Given that he has written 15 novels of espionage and suspense, one might suspect that Daniel Silva is a stoic guy. All that saving the world, you assume, tends to harden a man. But even Silva gets attached, and killing off the characters he likes can reduce him to tears.
“I wept when I wrote that chapter,” Silva confesses, referring to the finale of his last book, the bestseller Portrait of a Spy. Even though “I knew it was coming from the beginning,” the novel’s death scene rattled him almost as much as it rattled his hero Gabriel Allon, who as art restorer, assassin, Israeli spy and scourge to terrorists is a Renaissance man for the dangerous 21st century.
Which is why in his new novel, The Fallen Angel (Harper, $27.99), Silva — who appears Thursday at the Coral Gables Congregational Church for Books & Books — treats Gabriel gently. At least at first. In The Fallen Angel Silva eases Gabriel back to work by opening the story at the Vatican, where he’s working on a Caravaggio masterpiece. A woman’s body has been found in St. Peter’s Basilica, and though Vatican police are using the word “suicide,” someone in high authority — some might call him infallible — wants an independent investigation.
Only in a Silva novel would investigating a death under Michelangelo’s splendid dome be considered “easing” into the meat of the story, but that crime seems almost quaint compared to the sort of murderous attacks Gabriel and his highly skilled colleagues in Israeli intelligence work to prevent. But The Fallen Angel is no conventional murder mystery; the plot’s ramifications stretch back to Europe and the Middle East in shocking and violent ways.
Silva is no purveyor of minimalism; his books have active plots and bold, dramatic themes. They cover a staggeringly wide range of subjects.

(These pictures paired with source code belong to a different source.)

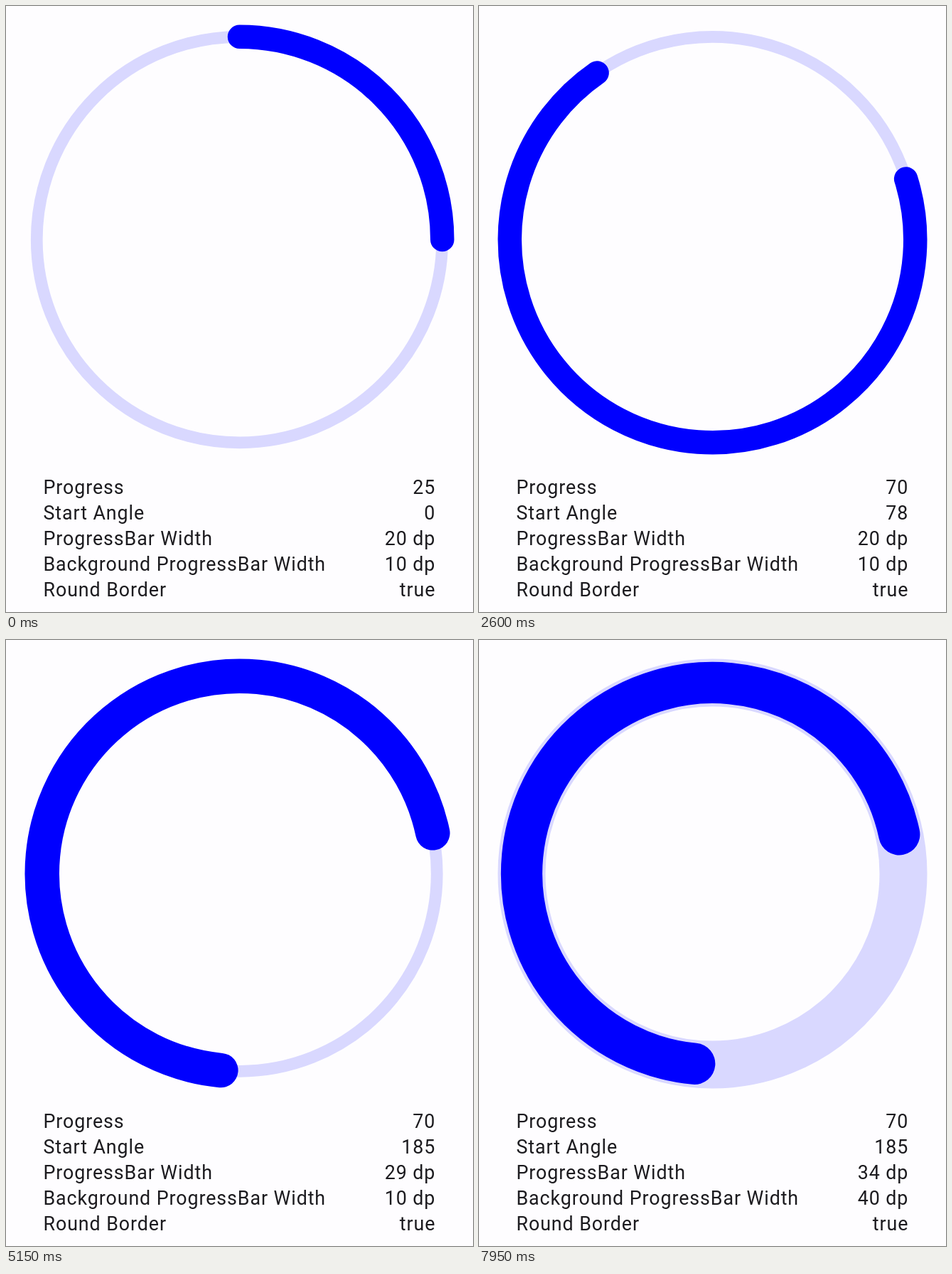
An HTML page that plays this animation: 657 px wide and 852 px high, repeating every 8 s.

```html
<!DOCTYPE html>
<html lang="en">
<head>
<meta charset="utf-8">
<title>Circular progress bar</title>
<style>
  html, body { margin: 0; width: 100%; height: 100%; overflow: hidden; background: #fefdff; }
  svg { display: block; width: 657px; height: 852px; }
  circle { fill: none; }
  text { font: 26.8px Roboto, sans-serif; letter-spacing: .92px; fill: #1c1b1f; }
  .value { text-anchor: end; }
</style>
</head>
<body>
<svg viewBox="0 0 657 852">
  <circle id="track" cx="328.5" cy="328.5" stroke="#d9d8ff"/>
  <circle id="bar" cx="328.5" cy="328.5" stroke="#00f" stroke-linecap="round" pathLength="100"/>
  <ellipse id="thumb" cy="863" rx="24" ry="12.6" fill="#dddce0"/>
  <g id="rows"></g>
</svg>
<script>
const LOOP = 8000, STEP = 50, DP = 1.675, OUTER = 302;
const $ = id => document.getElementById(id);

// Slider positions over time: [ms, value]
const keys = {
  progress: [[100, 25], [900, 54], [1350, 66.9], [1690, 70], [1810, 70.2]],
  angle: [[1980, 0], [2200, 20], [2600, 78.4], [2850, 115], [3300, 165], [3700, 183], [3950, 185.4]],
  width: [[4330, 20], [5150, 29.4], [5900, 34.8]],
  track: [[6750, 10], [6950, 15.1], [7700, 35.2], [7870, 40]]
};

function valueAt(list, t) {
  if (t <= list[0][0]) return list[0][1];
  for (let i = 1; i < list.length; i++) {
    const [t0, v0] = list[i - 1], [t1, v1] = list[i];
    if (t < t1) return v0 + (v1 - v0) * (t - t0) / (t1 - t0);
  }
  return list[list.length - 1][1];
}

// The drawn shape trails the slider slightly
const trailing = (list, t) =>
  [0, 20, 40, 60, 80].reduce((sum, d) => sum + valueAt(list, t - d), 0) / 5;

function addText(x, y, content, cls) {
  const el = document.createElementNS("http://www.w3.org/2000/svg", "text");
  el.setAttribute("x", x);
  el.setAttribute("y", y);
  el.setAttribute("class", cls);
  el.textContent = content;
  $("rows").append(el);
  return el;
}

const labels = ["Progress", "Start Angle", "ProgressBar Width", "Background ProgressBar Width", "Round Border"];
const values = labels.map((label, i) => {
  const y = 686 + 36 * i;
  addText(52.5, y, label, "label");
  return addText(604.3, y, "true", "value");
});

function set(el, attrs) {
  for (const name in attrs) el.setAttribute(name, attrs[name]);
}

function draw(t) {
  Object.values(keys).forEach((list, i) => {
    values[i].textContent = Math.floor(valueAt(list, t)) + (i > 1 ? " dp" : "");
  });
  const [progress, angle, width, track] = Object.values(keys).map(list => trailing(list, t));
  const r = OUTER - Math.max(width, track) * DP / 2;
  set($("track"), { r, "stroke-width": track * DP });
  set($("bar"), {
    r,
    "stroke-width": width * DP,
    "stroke-dasharray": `${progress} 100`,
    transform: `rotate(${angle - 90} 328.5 328.5)`
  });
  set($("thumb"), {
    cx: 150 + 4 * progress,
    visibility: t > 50 && t < 1850 ? "visible" : "hidden"
  });
}

const start = performance.now();
function tick() {
  const t = (performance.now() - start) % LOOP;
  draw(Math.floor(t / STEP) * STEP);
  requestAnimationFrame(tick);
}
tick();
</script>
</body>
</html>
```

In addition to murder and art restoration, The Fallen Angel dabbles in the antiquities trafficking trade, Vatican politics, organized crime, religious mythologies and histories, political realities — and, of course, the growing threat of radical Islamic fundamentalism and its desire for the destruction of Israel.
“You should have seen the pile of books in my office when I was working on this book,” Silva jokes now from his home in Washington. “What a weird combination of things.”
That “weird combination” has earned Silva repeated bestseller status and won him fans like President Bill Clinton, who calls Gabriel Allon his “favorite fictional character.”
The books are “hugely intelligent thrillers which give you an exciting plot and a page-turning story but have smart insights into contemporary politics in the Middle East,” says Jonathan Burnham, senior vice president and publisher at Harper. “Daniel lives in D.C., and he’s deeply connected to the world of real politics and strategy. He knows a great deal about what’s going on in the corridors of power. You get the feeling there’s inside knowledge when you read the books.”
Silva, who was appointed to the United States Holocaust Memorial Council in 2009, is quick to point out that his books are fiction, “first and foremost a piece of entertainment.” But he acknowledges that many of his beliefs find their way into the pages. In Fallen Angel, Gabriel and his brethren worry about many of the same things that disturb Silva: the repercussions of the Arab Spring (“if Egypt goes from being a sort of friend to active opponent, probably a likely outcome, that’s going to be a challenge”); Germany’s close business ties with Iran (“it just makes me uncomfortable that Germany is so willing to embrace for commercial reasons this regime that openly preaches the Holocaust is a myth”); the influx of Muslim immigrants into European countries like the Netherlands and France (“The French have a serious problem with radicals on their soil who have taken hold among communities of decent people; the problem is complex and mutlifaceted”).